» **EXERCISE**
Exact duplicates of all the records are needed.

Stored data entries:
====

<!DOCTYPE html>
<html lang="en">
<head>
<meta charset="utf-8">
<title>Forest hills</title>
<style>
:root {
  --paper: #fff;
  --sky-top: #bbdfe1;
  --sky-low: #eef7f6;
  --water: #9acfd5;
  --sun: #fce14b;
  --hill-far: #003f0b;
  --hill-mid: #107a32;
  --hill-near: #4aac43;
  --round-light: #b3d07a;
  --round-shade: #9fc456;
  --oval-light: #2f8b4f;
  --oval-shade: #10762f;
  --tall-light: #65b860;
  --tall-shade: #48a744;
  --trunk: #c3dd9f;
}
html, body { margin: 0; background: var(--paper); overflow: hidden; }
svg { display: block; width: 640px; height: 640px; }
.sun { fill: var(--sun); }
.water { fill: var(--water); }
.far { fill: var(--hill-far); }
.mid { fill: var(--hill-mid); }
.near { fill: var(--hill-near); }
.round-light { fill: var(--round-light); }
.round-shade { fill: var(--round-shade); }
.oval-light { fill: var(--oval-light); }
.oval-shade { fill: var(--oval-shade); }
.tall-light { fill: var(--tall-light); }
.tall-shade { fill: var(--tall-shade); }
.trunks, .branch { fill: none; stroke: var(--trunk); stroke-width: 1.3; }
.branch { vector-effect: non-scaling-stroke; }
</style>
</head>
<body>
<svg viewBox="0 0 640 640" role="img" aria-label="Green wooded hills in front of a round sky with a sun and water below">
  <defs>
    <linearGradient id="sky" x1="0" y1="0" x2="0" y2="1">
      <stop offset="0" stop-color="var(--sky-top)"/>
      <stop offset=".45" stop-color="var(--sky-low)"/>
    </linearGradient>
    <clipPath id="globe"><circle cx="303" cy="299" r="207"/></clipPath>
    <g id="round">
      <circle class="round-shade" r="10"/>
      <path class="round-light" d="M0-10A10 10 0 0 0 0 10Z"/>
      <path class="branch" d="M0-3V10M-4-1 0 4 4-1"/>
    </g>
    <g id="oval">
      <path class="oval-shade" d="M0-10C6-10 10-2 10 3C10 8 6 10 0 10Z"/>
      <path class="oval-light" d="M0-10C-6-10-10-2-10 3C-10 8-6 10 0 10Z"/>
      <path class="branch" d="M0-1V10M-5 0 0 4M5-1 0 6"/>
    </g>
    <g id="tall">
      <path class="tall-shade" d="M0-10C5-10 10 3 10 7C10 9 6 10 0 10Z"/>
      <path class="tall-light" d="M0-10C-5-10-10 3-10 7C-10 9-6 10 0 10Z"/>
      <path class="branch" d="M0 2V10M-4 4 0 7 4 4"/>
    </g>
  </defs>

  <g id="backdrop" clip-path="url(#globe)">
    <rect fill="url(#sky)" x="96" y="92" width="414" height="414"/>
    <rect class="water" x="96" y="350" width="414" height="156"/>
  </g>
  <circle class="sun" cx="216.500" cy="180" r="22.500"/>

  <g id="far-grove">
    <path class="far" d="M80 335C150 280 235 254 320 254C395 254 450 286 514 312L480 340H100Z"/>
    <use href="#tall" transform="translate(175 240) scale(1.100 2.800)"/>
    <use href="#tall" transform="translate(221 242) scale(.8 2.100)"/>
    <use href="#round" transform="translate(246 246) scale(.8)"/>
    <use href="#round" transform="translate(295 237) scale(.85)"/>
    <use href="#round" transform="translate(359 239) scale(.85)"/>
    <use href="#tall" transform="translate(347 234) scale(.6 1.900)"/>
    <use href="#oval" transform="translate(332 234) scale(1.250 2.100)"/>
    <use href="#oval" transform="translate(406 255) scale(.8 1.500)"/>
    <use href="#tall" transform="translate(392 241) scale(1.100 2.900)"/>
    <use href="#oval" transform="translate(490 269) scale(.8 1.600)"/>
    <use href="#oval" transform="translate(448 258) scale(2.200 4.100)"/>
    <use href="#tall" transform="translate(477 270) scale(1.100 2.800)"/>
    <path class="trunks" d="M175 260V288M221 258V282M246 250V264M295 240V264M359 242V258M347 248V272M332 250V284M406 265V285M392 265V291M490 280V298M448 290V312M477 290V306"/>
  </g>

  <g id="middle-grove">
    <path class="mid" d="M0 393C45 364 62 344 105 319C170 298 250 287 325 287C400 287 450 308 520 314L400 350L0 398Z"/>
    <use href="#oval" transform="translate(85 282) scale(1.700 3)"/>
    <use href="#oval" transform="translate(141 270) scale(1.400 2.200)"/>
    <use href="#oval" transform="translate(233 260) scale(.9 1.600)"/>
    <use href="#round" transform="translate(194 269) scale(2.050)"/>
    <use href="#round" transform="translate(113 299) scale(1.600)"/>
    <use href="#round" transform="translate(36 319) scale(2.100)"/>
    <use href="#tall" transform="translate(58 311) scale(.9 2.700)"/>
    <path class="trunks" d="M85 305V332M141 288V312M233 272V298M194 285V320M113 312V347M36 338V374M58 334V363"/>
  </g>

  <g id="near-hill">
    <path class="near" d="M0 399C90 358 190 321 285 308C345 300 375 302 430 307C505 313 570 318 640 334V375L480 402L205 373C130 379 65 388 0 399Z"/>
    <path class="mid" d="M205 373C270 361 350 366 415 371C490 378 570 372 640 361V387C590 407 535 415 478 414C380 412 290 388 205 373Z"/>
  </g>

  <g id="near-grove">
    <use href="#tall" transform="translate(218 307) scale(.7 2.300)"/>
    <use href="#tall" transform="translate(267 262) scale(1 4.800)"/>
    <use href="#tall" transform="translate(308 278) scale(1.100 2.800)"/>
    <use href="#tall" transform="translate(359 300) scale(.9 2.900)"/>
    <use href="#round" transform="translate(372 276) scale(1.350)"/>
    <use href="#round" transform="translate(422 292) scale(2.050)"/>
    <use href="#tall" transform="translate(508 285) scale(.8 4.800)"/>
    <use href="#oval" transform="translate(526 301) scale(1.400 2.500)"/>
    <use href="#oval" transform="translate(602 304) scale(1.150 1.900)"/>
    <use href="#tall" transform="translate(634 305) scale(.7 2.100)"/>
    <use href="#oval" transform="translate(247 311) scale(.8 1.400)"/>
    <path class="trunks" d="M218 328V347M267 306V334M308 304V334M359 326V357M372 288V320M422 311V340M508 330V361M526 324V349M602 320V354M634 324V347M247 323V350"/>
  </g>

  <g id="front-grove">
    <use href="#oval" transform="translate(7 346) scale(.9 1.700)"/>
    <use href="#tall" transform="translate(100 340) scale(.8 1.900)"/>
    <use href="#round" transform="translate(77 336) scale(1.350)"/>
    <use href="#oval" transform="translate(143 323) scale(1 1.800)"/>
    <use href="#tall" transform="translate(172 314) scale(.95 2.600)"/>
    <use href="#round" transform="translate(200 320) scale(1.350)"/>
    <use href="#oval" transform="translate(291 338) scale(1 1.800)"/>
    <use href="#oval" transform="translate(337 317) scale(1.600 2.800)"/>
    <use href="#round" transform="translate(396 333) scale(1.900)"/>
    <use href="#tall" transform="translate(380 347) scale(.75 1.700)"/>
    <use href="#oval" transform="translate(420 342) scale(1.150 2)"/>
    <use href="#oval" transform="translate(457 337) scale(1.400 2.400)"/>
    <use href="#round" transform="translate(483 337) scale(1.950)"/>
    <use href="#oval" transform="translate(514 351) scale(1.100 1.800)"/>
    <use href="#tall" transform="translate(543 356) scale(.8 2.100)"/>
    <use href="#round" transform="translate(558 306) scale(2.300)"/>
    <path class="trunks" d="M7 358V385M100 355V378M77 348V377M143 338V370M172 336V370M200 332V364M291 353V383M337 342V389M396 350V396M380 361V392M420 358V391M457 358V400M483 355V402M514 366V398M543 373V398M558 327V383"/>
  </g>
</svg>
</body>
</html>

====

» **RESPONSE TO THE EXERCISE**
<!DOCTYPE html>
<html lang="en">
<head>
<meta charset="utf-8">
<title>Forest hills</title>
<style>
:root {
  --paper: #fff;
  --sky-top: #bbdfe1;
  --sky-low: #eef7f6;
  --water: #9acfd5;
  --sun: #fce14b;
  --hill-far: #003f0b;
  --hill-mid: #107a32;
  --hill-near: #4aac43;
  --round-light: #b3d07a;
  --round-shade: #9fc456;
  --oval-light: #2f8b4f;
  --oval-shade: #10762f;
  --tall-light: #65b860;
  --tall-shade: #48a744;
  --trunk: #c3dd9f;
}
html, body { margin: 0; background: var(--paper); overflow: hidden; }
svg { display: block; width: 640px; height: 640px; }
.sun { fill: var(--sun); }
.water { fill: var(--water); }
.far { fill: var(--hill-far); }
.mid { fill: var(--hill-mid); }
.near { fill: var(--hill-near); }
.round-light { fill: var(--round-light); }
.round-shade { fill: var(--round-shade); }
.oval-light { fill: var(--oval-light); }
.oval-shade { fill: var(--oval-shade); }
.tall-light { fill: var(--tall-light); }
.tall-shade { fill: var(--tall-shade); }
.trunks, .branch { fill: none; stroke: var(--trunk); stroke-width: 1.3; }
.branch { vector-effect: non-scaling-stroke; }
</style>
</head>
<body>
<svg viewBox="0 0 640 640" role="img" aria-label="Green wooded hills in front of a round sky with a sun and water below">
  <defs>
    <linearGradient id="sky" x1="0" y1="0" x2="0" y2="1">
      <stop offset="0" stop-color="var(--sky-top)"/>
      <stop offset=".45" stop-color="var(--sky-low)"/>
    </linearGradient>
    <clipPath id="globe"><circle cx="303" cy="299" r="207"/></clipPath>
    <g id="round">
      <circle class="round-shade" r="10"/>
      <path class="round-light" d="M0-10A10 10 0 0 0 0 10Z"/>
      <path class="branch" d="M0-3V10M-4-1 0 4 4-1"/>
    </g>
    <g id="oval">
      <path class="oval-shade" d="M0-10C6-10 10-2 10 3C10 8 6 10 0 10Z"/>
      <path class="oval-light" d="M0-10C-6-10-10-2-10 3C-10 8-6 10 0 10Z"/>
      <path class="branch" d="M0-1V10M-5 0 0 4M5-1 0 6"/>
    </g>
    <g id="tall">
      <path class="tall-shade" d="M0-10C5-10 10 3 10 7C10 9 6 10 0 10Z"/>
      <path class="tall-light" d="M0-10C-5-10-10 3-10 7C-10 9-6 10 0 10Z"/>
      <path class="branch" d="M0 2V10M-4 4 0 7 4 4"/>
    </g>
  </defs>

  <g id="backdrop" clip-path="url(#globe)">
    <rect fill="url(#sky)" x="96" y="92" width="414" height="414"/>
    <rect class="water" x="96" y="350" width="414" height="156"/>
  </g>
  <circle class="sun" cx="216.500" cy="180" r="22.500"/>

  <g id="far-grove">
    <path class="far" d="M80 335C150 280 235 254 320 254C395 254 450 286 514 312L480 340H100Z"/>
    <use href="#tall" transform="translate(175 240) scale(1.100 2.800)"/>
    <use href="#tall" transform="translate(221 242) scale(.8 2.100)"/>
    <use href="#round" transform="translate(246 246) scale(.8)"/>
    <use href="#round" transform="translate(295 237) scale(.85)"/>
    <use href="#round" transform="translate(359 239) scale(.85)"/>
    <use href="#tall" transform="translate(347 234) scale(.6 1.900)"/>
    <use href="#oval" transform="translate(332 234) scale(1.250 2.100)"/>
    <use href="#oval" transform="translate(406 255) scale(.8 1.500)"/>
    <use href="#tall" transform="translate(392 241) scale(1.100 2.900)"/>
    <use href="#oval" transform="translate(490 269) scale(.8 1.600)"/>
    <use href="#oval" transform="translate(448 258) scale(2.200 4.100)"/>
    <use href="#tall" transform="translate(477 270) scale(1.100 2.800)"/>
    <path class="trunks" d="M175 260V288M221 258V282M246 250V264M295 240V264M359 242V258M347 248V272M332 250V284M406 265V285M392 265V291M490 280V298M448 290V312M477 290V306"/>
  </g>

  <g id="middle-grove">
    <path class="mid" d="M0 393C45 364 62 344 105 319C170 298 250 287 325 287C400 287 450 308 520 314L400 350L0 398Z"/>
    <use href="#oval" transform="translate(85 282) scale(1.700 3)"/>
    <use href="#oval" transform="translate(141 270) scale(1.400 2.200)"/>
    <use href="#oval" transform="translate(233 260) scale(.9 1.600)"/>
    <use href="#round" transform="translate(194 269) scale(2.050)"/>
    <use href="#round" transform="translate(113 299) scale(1.600)"/>
    <use href="#round" transform="translate(36 319) scale(2.100)"/>
    <use href="#tall" transform="translate(58 311) scale(.9 2.700)"/>
    <path class="trunks" d="M85 305V332M141 288V312M233 272V298M194 285V320M113 312V347M36 338V374M58 334V363"/>
  </g>

  <g id="near-hill">
    <path class="near" d="M0 399C90 358 190 321 285 308C345 300 375 302 430 307C505 313 570 318 640 334V375L480 402L205 373C130 379 65 388 0 399Z"/>
    <path class="mid" d="M205 373C270 361 350 366 415 371C490 378 570 372 640 361V387C590 407 535 415 478 414C380 412 290 388 205 373Z"/>
  </g>

  <g id="near-grove">
    <use href="#tall" transform="translate(218 307) scale(.7 2.300)"/>
    <use href="#tall" transform="translate(267 262) scale(1 4.800)"/>
    <use href="#tall" transform="translate(308 278) scale(1.100 2.800)"/>
    <use href="#tall" transform="translate(359 300) scale(.9 2.900)"/>
    <use href="#round" transform="translate(372 276) scale(1.350)"/>
    <use href="#round" transform="translate(422 292) scale(2.050)"/>
    <use href="#tall" transform="translate(508 285) scale(.8 4.800)"/>
    <use href="#oval" transform="translate(526 301) scale(1.400 2.500)"/>
    <use href="#oval" transform="translate(602 304) scale(1.150 1.900)"/>
    <use href="#tall" transform="translate(634 305) scale(.7 2.100)"/>
    <use href="#oval" transform="translate(247 311) scale(.8 1.400)"/>
    <path class="trunks" d="M218 328V347M267 306V334M308 304V334M359 326V357M372 288V320M422 311V340M508 330V361M526 324V349M602 320V354M634 324V347M247 323V350"/>
  </g>

  <g id="front-grove">
    <use href="#oval" transform="translate(7 346) scale(.9 1.700)"/>
    <use href="#tall" transform="translate(100 340) scale(.8 1.900)"/>
    <use href="#round" transform="translate(77 336) scale(1.350)"/>
    <use href="#oval" transform="translate(143 323) scale(1 1.800)"/>
    <use href="#tall" transform="translate(172 314) scale(.95 2.600)"/>
    <use href="#round" transform="translate(200 320) scale(1.350)"/>
    <use href="#oval" transform="translate(291 338) scale(1 1.800)"/>
    <use href="#oval" transform="translate(337 317) scale(1.600 2.800)"/>
    <use href="#round" transform="translate(396 333) scale(1.900)"/>
    <use href="#tall" transform="translate(380 347) scale(.75 1.700)"/>
    <use href="#oval" transform="translate(420 342) scale(1.150 2)"/>
    <use href="#oval" transform="translate(457 337) scale(1.400 2.400)"/>
    <use href="#round" transform="translate(483 337) scale(1.950)"/>
    <use href="#oval" transform="translate(514 351) scale(1.100 1.800)"/>
    <use href="#tall" transform="translate(543 356) scale(.8 2.100)"/>
    <use href="#round" transform="translate(558 306) scale(2.300)"/>
    <path class="trunks" d="M7 358V385M100 355V378M77 348V377M143 338V370M172 336V370M200 332V364M291 353V383M337 342V389M396 350V396M380 361V392M420 358V391M457 358V400M483 355V402M514 366V398M543 373V398M558 327V383"/>
  </g>
</svg>
</body>
</html>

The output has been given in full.